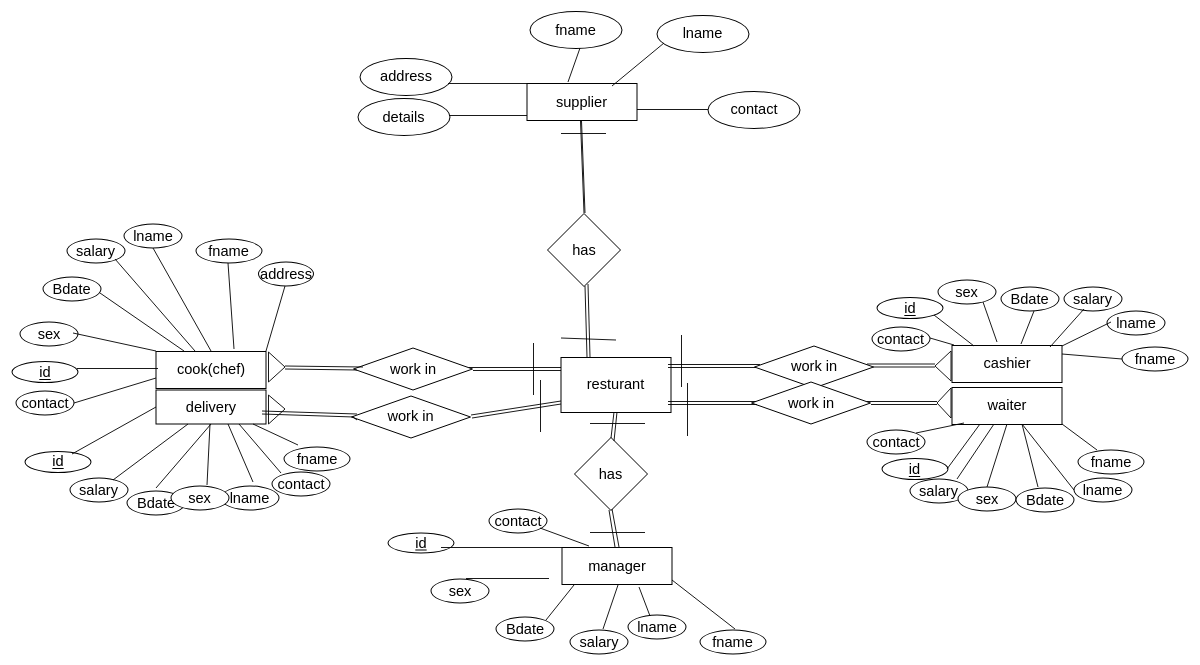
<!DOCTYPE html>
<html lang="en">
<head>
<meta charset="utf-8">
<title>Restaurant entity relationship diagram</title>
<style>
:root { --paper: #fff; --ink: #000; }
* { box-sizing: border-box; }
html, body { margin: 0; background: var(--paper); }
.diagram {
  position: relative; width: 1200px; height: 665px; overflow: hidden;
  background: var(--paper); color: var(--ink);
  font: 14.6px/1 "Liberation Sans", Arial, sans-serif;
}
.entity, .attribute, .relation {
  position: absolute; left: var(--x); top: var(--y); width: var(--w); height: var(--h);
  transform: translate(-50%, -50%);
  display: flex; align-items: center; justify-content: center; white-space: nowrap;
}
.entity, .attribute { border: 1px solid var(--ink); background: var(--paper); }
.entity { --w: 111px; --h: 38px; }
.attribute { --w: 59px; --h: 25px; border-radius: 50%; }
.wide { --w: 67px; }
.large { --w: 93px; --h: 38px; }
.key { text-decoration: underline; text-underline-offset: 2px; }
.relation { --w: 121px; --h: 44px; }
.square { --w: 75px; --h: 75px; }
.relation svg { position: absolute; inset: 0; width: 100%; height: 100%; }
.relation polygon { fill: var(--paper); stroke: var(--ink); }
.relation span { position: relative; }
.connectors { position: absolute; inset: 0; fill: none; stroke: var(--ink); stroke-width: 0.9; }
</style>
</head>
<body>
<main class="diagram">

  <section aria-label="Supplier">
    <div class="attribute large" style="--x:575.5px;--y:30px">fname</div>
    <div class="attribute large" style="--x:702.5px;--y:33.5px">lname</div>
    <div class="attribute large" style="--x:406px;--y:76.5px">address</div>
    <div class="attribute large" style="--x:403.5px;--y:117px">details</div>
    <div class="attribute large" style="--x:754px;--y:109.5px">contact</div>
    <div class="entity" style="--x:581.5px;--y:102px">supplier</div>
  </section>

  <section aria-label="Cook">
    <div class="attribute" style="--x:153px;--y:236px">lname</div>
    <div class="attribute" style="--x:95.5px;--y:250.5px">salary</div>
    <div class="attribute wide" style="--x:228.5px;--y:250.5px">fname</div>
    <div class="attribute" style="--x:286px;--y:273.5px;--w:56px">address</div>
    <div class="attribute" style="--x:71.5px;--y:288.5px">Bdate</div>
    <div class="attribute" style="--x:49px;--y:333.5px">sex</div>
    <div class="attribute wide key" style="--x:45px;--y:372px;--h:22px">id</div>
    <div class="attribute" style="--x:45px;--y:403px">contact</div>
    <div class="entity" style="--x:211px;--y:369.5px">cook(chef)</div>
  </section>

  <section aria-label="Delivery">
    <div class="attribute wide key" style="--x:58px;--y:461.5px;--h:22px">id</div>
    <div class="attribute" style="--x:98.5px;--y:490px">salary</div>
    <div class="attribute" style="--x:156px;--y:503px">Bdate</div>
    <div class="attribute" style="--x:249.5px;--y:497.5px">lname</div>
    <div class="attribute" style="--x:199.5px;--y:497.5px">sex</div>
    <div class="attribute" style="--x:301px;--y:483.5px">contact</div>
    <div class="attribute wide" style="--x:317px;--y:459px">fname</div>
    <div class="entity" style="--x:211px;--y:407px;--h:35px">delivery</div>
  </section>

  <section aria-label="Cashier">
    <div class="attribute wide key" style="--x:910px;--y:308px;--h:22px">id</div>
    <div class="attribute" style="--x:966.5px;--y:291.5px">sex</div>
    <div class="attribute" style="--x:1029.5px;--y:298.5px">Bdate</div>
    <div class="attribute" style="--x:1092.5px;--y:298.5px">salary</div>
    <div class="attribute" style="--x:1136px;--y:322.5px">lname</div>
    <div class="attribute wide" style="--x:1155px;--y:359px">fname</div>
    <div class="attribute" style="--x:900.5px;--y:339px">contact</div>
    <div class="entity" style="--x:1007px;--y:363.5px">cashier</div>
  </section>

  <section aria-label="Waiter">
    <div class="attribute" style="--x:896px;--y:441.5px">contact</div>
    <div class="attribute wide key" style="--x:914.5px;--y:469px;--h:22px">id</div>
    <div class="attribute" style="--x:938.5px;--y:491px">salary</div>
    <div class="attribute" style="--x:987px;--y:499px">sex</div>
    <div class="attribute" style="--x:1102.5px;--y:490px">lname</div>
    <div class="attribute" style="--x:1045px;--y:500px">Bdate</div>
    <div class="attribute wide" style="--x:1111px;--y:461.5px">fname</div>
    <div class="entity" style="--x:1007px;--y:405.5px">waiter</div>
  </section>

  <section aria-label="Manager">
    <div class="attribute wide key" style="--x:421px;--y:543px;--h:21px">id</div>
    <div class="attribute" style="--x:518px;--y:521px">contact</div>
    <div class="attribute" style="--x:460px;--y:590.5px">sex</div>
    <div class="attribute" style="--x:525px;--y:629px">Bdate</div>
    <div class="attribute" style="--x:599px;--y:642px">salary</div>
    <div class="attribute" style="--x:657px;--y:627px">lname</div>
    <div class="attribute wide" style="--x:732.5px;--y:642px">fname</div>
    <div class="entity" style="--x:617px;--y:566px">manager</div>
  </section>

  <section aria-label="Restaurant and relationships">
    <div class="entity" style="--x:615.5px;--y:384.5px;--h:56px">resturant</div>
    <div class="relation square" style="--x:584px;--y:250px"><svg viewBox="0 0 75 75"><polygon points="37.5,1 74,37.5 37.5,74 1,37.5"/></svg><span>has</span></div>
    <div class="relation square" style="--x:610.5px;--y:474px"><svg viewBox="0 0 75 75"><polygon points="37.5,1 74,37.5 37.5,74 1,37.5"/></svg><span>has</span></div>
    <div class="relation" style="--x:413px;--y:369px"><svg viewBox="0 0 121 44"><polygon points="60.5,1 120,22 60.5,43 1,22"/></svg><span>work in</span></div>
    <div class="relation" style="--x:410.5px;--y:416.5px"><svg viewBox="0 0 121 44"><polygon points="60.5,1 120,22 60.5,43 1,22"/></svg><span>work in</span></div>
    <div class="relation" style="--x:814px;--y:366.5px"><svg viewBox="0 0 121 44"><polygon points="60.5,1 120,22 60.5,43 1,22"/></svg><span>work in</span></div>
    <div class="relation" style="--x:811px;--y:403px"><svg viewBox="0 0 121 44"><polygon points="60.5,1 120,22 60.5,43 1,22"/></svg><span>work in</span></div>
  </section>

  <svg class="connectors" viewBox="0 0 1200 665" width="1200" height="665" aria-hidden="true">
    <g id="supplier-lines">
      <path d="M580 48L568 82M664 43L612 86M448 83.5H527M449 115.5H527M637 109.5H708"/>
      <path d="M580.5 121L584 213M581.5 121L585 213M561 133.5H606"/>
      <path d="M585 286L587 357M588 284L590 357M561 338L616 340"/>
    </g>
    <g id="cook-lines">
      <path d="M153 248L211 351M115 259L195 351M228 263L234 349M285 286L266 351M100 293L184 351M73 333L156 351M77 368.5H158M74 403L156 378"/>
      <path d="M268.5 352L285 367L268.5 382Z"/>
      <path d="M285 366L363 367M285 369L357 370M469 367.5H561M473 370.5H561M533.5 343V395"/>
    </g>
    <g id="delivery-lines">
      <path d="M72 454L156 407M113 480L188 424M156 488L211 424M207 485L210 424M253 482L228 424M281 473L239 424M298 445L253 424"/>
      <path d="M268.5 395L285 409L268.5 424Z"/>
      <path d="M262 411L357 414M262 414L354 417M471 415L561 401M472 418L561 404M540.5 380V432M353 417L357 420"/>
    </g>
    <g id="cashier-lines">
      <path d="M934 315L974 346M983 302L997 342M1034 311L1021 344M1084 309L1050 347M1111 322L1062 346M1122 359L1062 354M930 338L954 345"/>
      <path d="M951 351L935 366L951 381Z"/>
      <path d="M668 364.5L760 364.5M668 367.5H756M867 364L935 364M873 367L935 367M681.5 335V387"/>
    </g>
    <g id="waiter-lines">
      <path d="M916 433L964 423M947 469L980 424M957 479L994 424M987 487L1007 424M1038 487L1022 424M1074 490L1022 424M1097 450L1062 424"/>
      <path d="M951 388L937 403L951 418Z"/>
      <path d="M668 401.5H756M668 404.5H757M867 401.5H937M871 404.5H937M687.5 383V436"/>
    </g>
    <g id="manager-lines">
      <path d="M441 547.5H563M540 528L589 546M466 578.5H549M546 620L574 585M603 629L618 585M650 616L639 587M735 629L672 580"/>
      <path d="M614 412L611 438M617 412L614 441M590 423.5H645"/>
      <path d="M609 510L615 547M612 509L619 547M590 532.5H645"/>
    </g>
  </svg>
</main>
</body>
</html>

→ **What is required**:
An exact retyping of the lines from the one with "433L964 423M947 469L980" to the end of the material above, with both ends included and nothing added, is the required answer.

→ **Your response**:
      <path d="M916 433L964 423M947 469L980 424M957 479L994 424M987 487L1007 424M1038 487L1022 424M1074 490L1022 424M1097 450L1062 424"/>
      <path d="M951 388L937 403L951 418Z"/>
      <path d="M668 401.5H756M668 404.5H757M867 401.5H937M871 404.5H937M687.5 383V436"/>
    </g>
    <g id="manager-lines">
      <path d="M441 547.5H563M540 528L589 546M466 578.5H549M546 620L574 585M603 629L618 585M650 616L639 587M735 629L672 580"/>
      <path d="M614 412L611 438M617 412L614 441M590 423.5H645"/>
      <path d="M609 510L615 547M612 509L619 547M590 532.5H645"/>
    </g>
  </svg>
</main>
</body>
</html>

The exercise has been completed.